Toronto Star: Is Trump’s refugee crackdown threat pushing asylum seekers into Canada?

The Star watched as three groups of people walked across the border into Quebec. Despite RCMP officers warning they would be arrested all very willingly allowed themselves to be taken away. (Toronto Star)

Neil Macdonald: How the word 'terrorism' lost its meaning

On Feb. 3, President Donald Trump tweeted that "a new radical Islamic terrorist has just attacked in Louvre Museum in Paris." The United States, he added, needed to "GET SMART" and, presumably, get behind his ban on travel from several Muslim-majority, ostensibly terrorist-producing countries. (CBC)

Robert Fulford: Can Islam be reformed? Who will, or even can be, a Muslim Martin Luther?

“I was a Muslim refugee once,” Ayaan Hirsi Ali declared this week in her response to President Donald Trump’s travel ban. “I know what it’s like. I know what it’s like to fear rejection, deportation and the dangers that await you back home.” (National Post)

 

REPORTS, COMMITTEE HEARINGS, LEGISLATIVE UPDATES

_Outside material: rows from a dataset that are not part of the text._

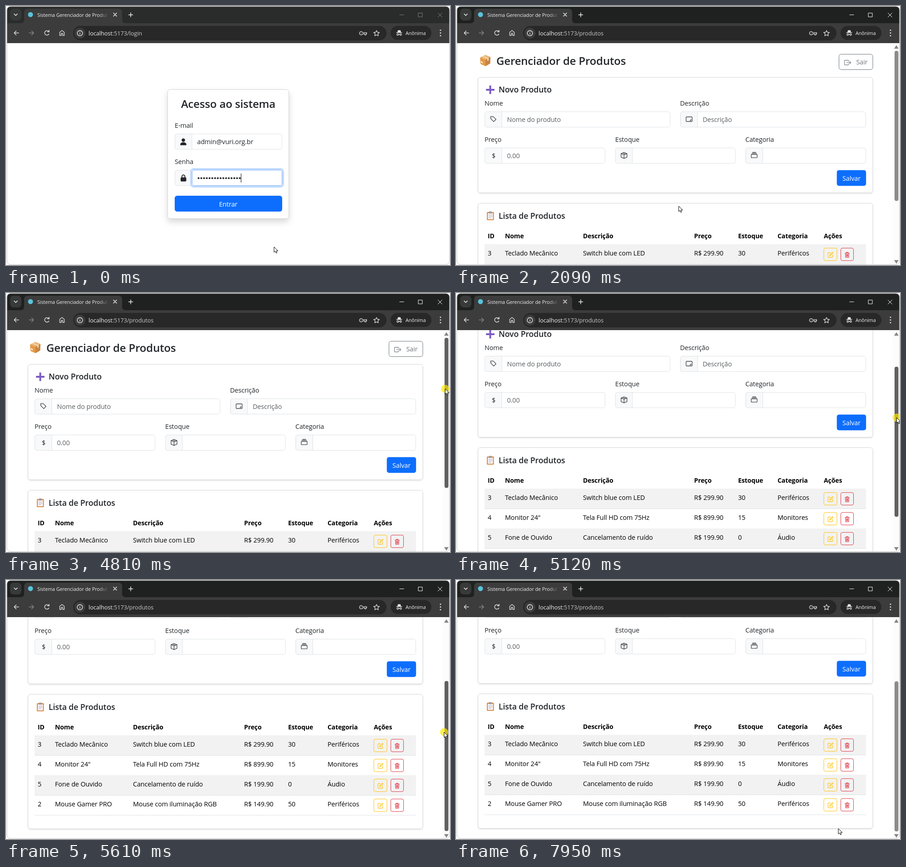
An HTML page that plays this animation: 979x572 px, repeating every 8 s.

```html
<!DOCTYPE html>
<html lang="pt-BR">
<head>
<meta charset="utf-8">
<title>Sistema Gerenciador de Produtos</title>
<style>
html, body { margin: 0; width: 100%; height: 100%; overflow: hidden; background: #fff; }
svg { display: block; }
text { font-family: "Open Sans", "Noto Sans", sans-serif; letter-spacing: -.1px; white-space: pre; }
.icon { fill: none; stroke: currentColor; stroke-linecap: round; stroke-linejoin: round; }
</style>
</head>
<body>
<svg id="stage" width="979" height="572" viewBox="0 0 979 572"></svg>
<script>
const LOOP = 8000, INK = '#212529', LINE = '#dee2e6', BLUE = '#0d6efd', HINT = '#595c5f';
const BODY = 14.35, HEAD = 23.9, SUBHEAD = 17.7;

const ICONS = {
  tag: 'M1.5 2.5a1 1 0 0 1 1-1h4.6l7 7-5.3 5.3-7-7zM4.6 4.6h.2',
  note: 'M2 2.5h12a1.2 1.2 0 0 1 1.2 1.2v8.6a1.2 1.2 0 0 1-1.2 1.2H2a1.2 1.2 0 0 1-1.2-1.2V3.7A1.2 1.2 0 0 1 2 2.5zM12.5 8.3v2.5h-2.5',
  box: 'M8 .8 15 3.6v8.8L8 15.2 1 12.4V3.6zM1 3.6l7 2.8 7-2.8M8 6.4v8.8M4.5 2.2l7 2.8',
  stack: 'M2 6.5h12a1 1 0 0 1 1 1v6a1 1 0 0 1-1 1H2a1 1 0 0 1-1-1v-6a1 1 0 0 1 1-1zM2.5 4.2h11M4 2h8',
  exit: 'M10 5V3.5a1 1 0 0 0-1-1H1.5a1 1 0 0 0-1 1v9a1 1 0 0 0 1 1H9a1 1 0 0 0 1-1V11M5.5 8H15.5M12.5 5l3 3-3 3',
  edit: 'M14 8v5.5a1 1 0 0 1-1 1H2.5a1 1 0 0 1-1-1V3a1 1 0 0 1 1-1H8M6 10.3l.5-2.5 7-7 1.9 1.9-7 7z',
  trash: 'M2 3.5h12M3.2 3.5l.8 11.5h8l.8-11.5M5.5 3.3V1.5h5v1.8M6 6v6.5M8 6v6.5M10 6v6.5'
};

const text = (x, y, s, size = BODY, fill = INK, more = '') =>
  `<text x="${x}" y="${y}" font-size="${size}" fill="${fill}" ${more}>${s}</text>`;
const title = (x, y, s, size, more = '') => text(x, y, s, size, INK, 'font-weight="600" ' + more);
const box = (x, y, w, h, r, fill, more = '') =>
  `<rect x="${x}" y="${y}" width="${w}" height="${h}" rx="${r}" fill="${fill}" ${more}/>`;
const outline = (x, y, w, h, r, color, fill = 'none') =>
  box(x + .5, y + .5, w - 1, h - 1, r, fill, `stroke="${color}"`);
const stroke = (d, color, width = 1.4, more = '') =>
  `<path class="icon" d="${d}" style="color:${color}" stroke-width="${width}" ${more}/>`;
const icon = (name, cx, cy, color = INK, scale = .93) =>
  stroke(ICONS[name], color, 1.1 / scale, `transform="translate(${cx - 8 * scale} ${cy - 8 * scale}) scale(${scale})"`);
const card = (x, y, w, h, filter) =>
  box(x + .5, y + .5, w - 1, h - 1, 5.5, '#fff', `stroke="#d3d5d7" filter="url(#${filter})"`);
const middle = 'text-anchor="middle"';

function field(x, y, w, glyph, value = '', color = HINT) {
  return outline(x, y, w, 35, 5, LINE, '#fff') +
    `<path d="M${x + 38} ${y + .5}h-32.5a5 5 0 0 0-5 5v24a5 5 0 0 0 5 5h32.5z" fill="#f8f9fa" stroke="${LINE}"/>` +
    glyph + text(x + 49.5, y + 23, value, BODY, color);
}

function rowButton(name, x, y, w, color) {
  return outline(x, y, w, 28.6, 3.5, color) + icon(name, x + w / 2, y + 15.3, color, .82);
}

function browser() {
  const light = '#dcdcdc';
  return box(2, 1, 976, 38, 0, '#1f2020', 'id="strip"') + box(2, 38, 976, 44, 0, '#3c3c3c') +
    '<path d="M32 38q8 0 8-8V14q0-8 8-8h200q8 0 8 8v16q0 8 8 8z" fill="#3c3c3c"/>' +
    box(9, 6, 25, 26, 8, '#383939') + stroke('M18 17.5l3.5 3.5 3.5-3.5', '#eee', 1.6) +
    '<circle cx="54" cy="19" r="5.5" fill="#58c4dc"/>' +
    text(69, 23.5, 'Sistema Gerenciador de Produt', 10.8, 'url(#fade)') +
    stroke('M237 15.5l7 7m0-7l-7 7M270.5 19.5h9m-4.5-4.5v9', '#eee', 1.5) +
    '<g id="controls">' + stroke('M868 19.5h9M909.5 15.5h8.5v8.5h-8.5zM952.5 15.5l9 9m0-9l-9 9', 'inherit', 1) + '</g>' +
    stroke('M28 59.5H18m4.5-4.5L18 59.5l4.5 4.5', light, 1.5) +
    stroke('M51 59.5h10m-4.5-4.5l4.5 4.5-4.5 4.5', '#858585', 1.5) +
    stroke('M94.5 62a5 5 0 1 1-.8-6.2l1.3 1.3m0-3.6v3.6h-3.6', light, 1.5) +
    stroke('M118.5 65v-7l5-4 5 4v7h-3.5v-4.5h-3V65z', light, 1.4) +
    box(148, 44, 691, 32, 16, '#282828') + '<circle cx="163" cy="60" r="12" fill="#3c3c3c"/>' +
    stroke('M163 54.2a5.8 5.8 0 1 0 .01 0M163 59.7v3M163 57.2v.1', light, 1.4) +
    `<text x="182" y="65" font-size="12.8" fill="#f0f0f0">localhost<tspan fill="#c8c8c8" id="path"></tspan></text>` +
    stroke('M786.5 58.8a3.7 3.7 0 1 0 0 2.7h4.5v2.3h2.8v-2.3h1.5v-2.7zM782.9 60.1h.2', light, 1.3) +
    stroke('M817 54l1.9 4 4.4.5-3.3 3 .9 4.4-3.9-2.2-3.9 2.2.9-4.4-3.3-3 4.4-.5z', light, 1.3) +
    box(848, 44, 90, 31, 15.5, '#282828') +
    '<path d="M863 58l1.3-4.5h5.4L871 58z" fill="#e8e8e8"/>' +
    stroke('M861 58.7h12M865.5 63a1.8 1.8 0 1 1-3.6 0 1.8 1.8 0 1 1 3.6 0zm6.6 0a1.8 1.8 0 1 1-3.6 0 1.8 1.8 0 1 1 3.6 0zm-6.6-.4h3', '#e8e8e8', 1.2) +
    text(881, 63.5, 'Anônima', 10.8, '#f0f0f0') +
    [53.5, 59.5, 65.5].map(y => `<circle cx="958" cy="${y}" r="1.5" fill="${light}"/>`).join('');
}

function login() {
  const person = `<circle cx="391" cy="296.3" r="3.7" fill="${INK}"/>
    <path d="M384.2 306.500q0-5.500 6.800-5.500t6.800 5.500q0 1-1 1h-11.600q-1 0-1-1z" fill="${INK}"/>`;
  const lock = box(385, 378.5, 12.5, 9, 2, INK) + stroke('M387.9 379v-2.5a3.3 3.3 0 0 1 6.6 0v2.5', INK, 1.8);
  const dots = Array.from({ length: 16 }, (_, i) =>
    `<circle cx="${424.6 + i * 6.06}" cy="380.3" r="2.05" fill="${INK}"/>`).join('');
  return card(356, 184, 268, 286, 'deep') +
    title(490, 225, 'Acesso ao sistema', HEAD, middle) +
    text(372, 269, 'E-mail') + field(372, 282, 237, person, 'admin@vuri.org.br', INK) +
    text(372, 349, 'Senha') + field(372, 362, 237, lock) +
    `<g id="focus">${box(408, 360, 203, 39, 6, '#fff', 'stroke="#c2dbfe" stroke-width="4"')}
      ${outline(410, 362, 199, 35, 4.5, '#86b7fe')}</g>` +
    dots + box(517.8, 370, 1, 20, 0, '#000', 'id="caret"') +
    box(370.2, 417.2, 240.6, 38.6, 7, 'none', 'id="ring" stroke="#b9d0f7" stroke-width="3.7"') +
    box(372, 419, 237, 35, 5.5, BLUE) + box(372, 419, 237, 35, 5.5, '#0b5ed7', 'id="hover"') +
    text(490, 443, 'Entrar', BODY, '#fff', middle);
}

function products() {
  const parcel = `<path d="M53 113.500l12-5.500 11 4.500-11 6z" fill="#e8b475"/>
    <path d="M53 113.500l12 5v14.500l-11-5z" fill="#e59a45"/>
    <path d="M65 118.500l11-6-.5 14.500L65 133z" fill="#c98543"/>
    <path d="M57.500 111.500l3-1.400 11.500 4.800v5l-3 1.500v-4.900z" fill="#f3d6a5"/>
    <path d="M55 121.500l4 1.700v3.800l-4-1.700z" fill="#f4e5ce"/>`;
  const clipboard = box(68, 455, 15.5, 18, 1.5, '#d98b48') + box(70, 457.5, 11.5, 13.5, 0, '#f7f3f5') +
    box(72.5, 453.8, 6.5, 4.5, 1, '#9b9ba3') +
    stroke('M72 461.5h7.5m-7.5 3h7.5m-7.5 3h5', '#a9aac0', .9);
  const columns = [70, 108, 280, 525, 622, 709, 811];
  const heads = ['ID', 'Nome', 'Descrição', 'Preço', 'Estoque', 'Categoria', 'Ações'];
  const rows = [
    ['3', 'Teclado Mecânico', 'Switch blue com LED', 'R$ 299.90', '30', 'Periféricos'],
    ['4', 'Monitor 24"', 'Tela Full HD com 75Hz', 'R$ 899.90', '15', 'Monitores'],
    ['5', 'Fone de Ouvido', 'Cancelamento de ruído', 'R$ 199.90', '0', 'Áudio'],
    ['2', 'Mouse Gamer PRO', 'Mouse com iluminação RGB', 'R$ 149.90', '50', 'Periféricos']
  ];
  const table = rows.map((cells, i) => {
    const y = 526 + 44 * i;
    return (i % 2 ? '' : box(63, y, 841, 44, 0, '#f2f2f2')) + box(63, y + 44, 841, 1, 0, LINE) +
      cells.map((s, c) => text(columns[c], y + 25, s, BODY, '#000')).join('') +
      rowButton('edit', 810.5, y + 8.2, 30, '#ffc107') +
      rowButton('trash', 848, y + 8.2, 29, '#dc3545');
  }).join('');
  return parcel + title(89, 129.5, 'Gerenciador de Produtos', HEAD) +
    outline(844, 106, 75.5, 35, 5, '#6c757d') + icon('exit', 863.5, 125, '#6c757d') +
    text(882.5, 129, 'Sair', BODY, '#6c757d') +
    card(48, 157, 871.5, 256, 'soft') +
    box(66, 183, 19, 4, 1, '#7a5bc4') + box(73.5, 175.5, 4, 19, 1, '#7a5bc4') +
    title(94, 191, 'Novo Produto', SUBHEAD) +
    text(63, 220, 'Nome') + field(63, 233, 409.5, icon('tag', 82.5, 250), 'Nome do produto') +
    text(494, 220, 'Descrição') + field(494.5, 233, 409.5, icon('note', 514, 250), 'Descrição') +
    text(63, 300, 'Preço') + field(63, 313, 266, text(83, 335.5, '$', BODY, INK, middle), '0.00') +
    text(351, 300, 'Estoque') + field(351, 313, 265.5, icon('box', 370.5, 330)) +
    text(638, 300, 'Categoria') + field(638.5, 313, 265.5, icon('stack', 657.5, 329)) +
    box(839.7, 362.4, 64.5, 34.8, 5, BLUE) + text(872, 386, 'Salvar', BODY, '#fff', middle) +
    card(48, 435, 871.5, 298, 'soft') + clipboard + title(94, 469.5, 'Lista de Produtos', SUBHEAD) +
    heads.map((s, c) => text(columns[c], 513, s, 14, '#000', 'font-weight="700"')).join('') +
    box(63, 526, 841, 1, 0, LINE) + table;
}

const stage = document.getElementById('stage');
stage.innerHTML = `<defs>
  <clipPath id="window"><rect x="2" y="1" width="976" height="570" rx="8"/></clipPath>
  <clipPath id="view"><rect x="2" y="82" width="976" height="489"/></clipPath>
  <linearGradient id="fade" gradientUnits="userSpaceOnUse" x1="204" x2="226" y1="0" y2="0">
    <stop stop-color="#eee"/><stop offset="1" stop-color="#eee" stop-opacity="0"/></linearGradient>
  <filter id="deep" x="-20%" y="-20%" width="140%" height="140%"><feDropShadow dx="0" dy="7" stdDeviation="7" flood-opacity=".15"/></filter>
  <filter id="soft" x="-5%" y="-5%" width="110%" height="110%"><feDropShadow dx="0" dy="2" stdDeviation="1.8" flood-opacity=".09"/></filter>
  </defs>
  <g clip-path="url(#window)">
    ${browser()}
    <g clip-path="url(#view)">
      <g id="login">${login()}</g>
      <g id="products"><g id="scroll">${products()}</g>
        ${box(963, 82, 15, 489, 0, '#fcfcfc')}
        <path d="M966 94.300l5-7.800 5 7.800zM966 561.200l5 7.800 5-7.800z" fill="#858585"/>
        ${box(967, 99, 8.5, 331.5, 4, '#8b8b8b', 'id="thumb"')}</g>
    </g>
  </g>
  ${box(2, 1, 976, 570, 8, 'none', 'stroke="#c4c4c4"')}
  <g id="cursor">
    <circle id="press" r="9" fill="#ffe900" opacity=".68"/>
    <path id="arrow" d="M0 0V12L2.800 9.500 4.700 13.800 6.700 12.900 4.900 8.800H8.800Z" fill="#fff" stroke="#000"/>
    <path id="hand" d="M-3.500 8V1a1.300 1.300 0 0 1 2.600 0V5q2.200-.8 2.400.6 2-.5 2.200.7 1.800-.3 1.800 1.300V11q0 1.800-1.300 3.200V15.500h-5.600v-1.200L-6.600 9.500q-.5-1.500 1-1.600z" fill="#fff" stroke="#000"/>
  </g>`;

const el = {};
stage.querySelectorAll('[id]').forEach(node => el[node.id] = node);

// Pointer path: time, x, y
const POINTER = [
  [60, 591, 532], [250, 572, 515], [520, 506, 460], [760, 491, 447], [900, 491, 447], [1140, 491, 442],
  [2970, 491, 442], [3090, 540, 425], [3400, 810, 331], [3590, 895, 299], [3710, 938, 275],
  [3780, 938, 275], [4000, 953, 245], [4410, 968.3, 211.5], [4810, 968.3, 211.5], [4900, 969, 224],
  [5120, 971.5, 275], [5400, 968, 328], [5490, 966, 336], [5610, 966, 336], [6050, 965, 347],
  [7180, 965, 347], [7330, 950, 375], [7700, 860, 526], [7950, 843, 549]
];
const clamp = (v, lo, hi) => Math.min(hi, Math.max(lo, v));
const show = (node, on) => node.setAttribute('visibility', on ? 'visible' : 'hidden');

function pointerAt(t) {
  const i = POINTER.findIndex(key => key[0] > t);
  if (i === 0) return POINTER[0].slice(1);
  if (i < 0) return POINTER[POINTER.length - 1].slice(1);
  const [a, b] = [POINTER[i - 1], POINTER[i]], k = (t - a[0]) / (b[0] - a[0]);
  return [1, 2].map(n => a[n] + (b[n] - a[n]) * k);
}

function draw(t) {
  const [x, y] = pointerAt(t);
  const loggedIn = t >= 1900, active = t >= 1700;
  const clicking = t >= 1700 && t < 1850, dragging = t >= 4740 && t < 6670;
  const overButton = !loggedIn && y < 454;
  const scroll = t < 4740 ? 0 : t > 6050 ? 184 : Math.round(clamp((y - 211.5) * 1.47, 0, 184));

  el.login.style.display = loggedIn ? 'none' : '';
  el.products.style.display = loggedIn ? '' : 'none';
  el.path.textContent = loggedIn ? ':5173/produtos' : ':5173/login';
  el.strip.setAttribute('fill', active ? '#1f2020' : '#2a2b2b');
  el.controls.style.color = active ? '#fff' : '#828282';

  el.focus.setAttribute('opacity', clamp(1 - (t - 60) / 150, 0, 1));
  el.caret.setAttribute('opacity', t < 60 ? 1 : 0);
  el.hover.setAttribute('opacity', clamp((t - 600) / 150, 0, 1));
  el.ring.setAttribute('opacity', clamp((t - 1700) / 150, 0, 1));

  el.scroll.setAttribute('transform', `translate(0 ${-scroll})`);
  el.thumb.setAttribute('y', 99 + scroll / 1.475);
  el.thumb.setAttribute('fill', x > 962 || dragging ? '#606060' : '#8b8b8b');

  el.cursor.setAttribute('transform', `translate(${x} ${y})`);
  show(el.press, clicking || dragging);
  show(el.arrow, !overButton);
  show(el.hand, overButton);
}

function frame() {
  draw(performance.now() % LOOP);
  requestAnimationFrame(frame);
}
frame();
</script>
</body>
</html>
```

  • Standing Committee on Human Resources, Skills and Social Development and the Status of Persons with Disabilities meet tomorrow to discuss Poverty Reduction Strategies (Public)
  • Standing Committee on Citizenship and Immigration meet later today to study Family Reunification (In Camera)
  • Standing Committee on National Defence met on Thursday to continue study on Canada the Defence of North America (Public)
  • Standing Committee on Foreign Affairs and International Development meet tomorrow to study the Situation in Eastern Europe and Central Asia 25 Years after the End of the Cold War (Public)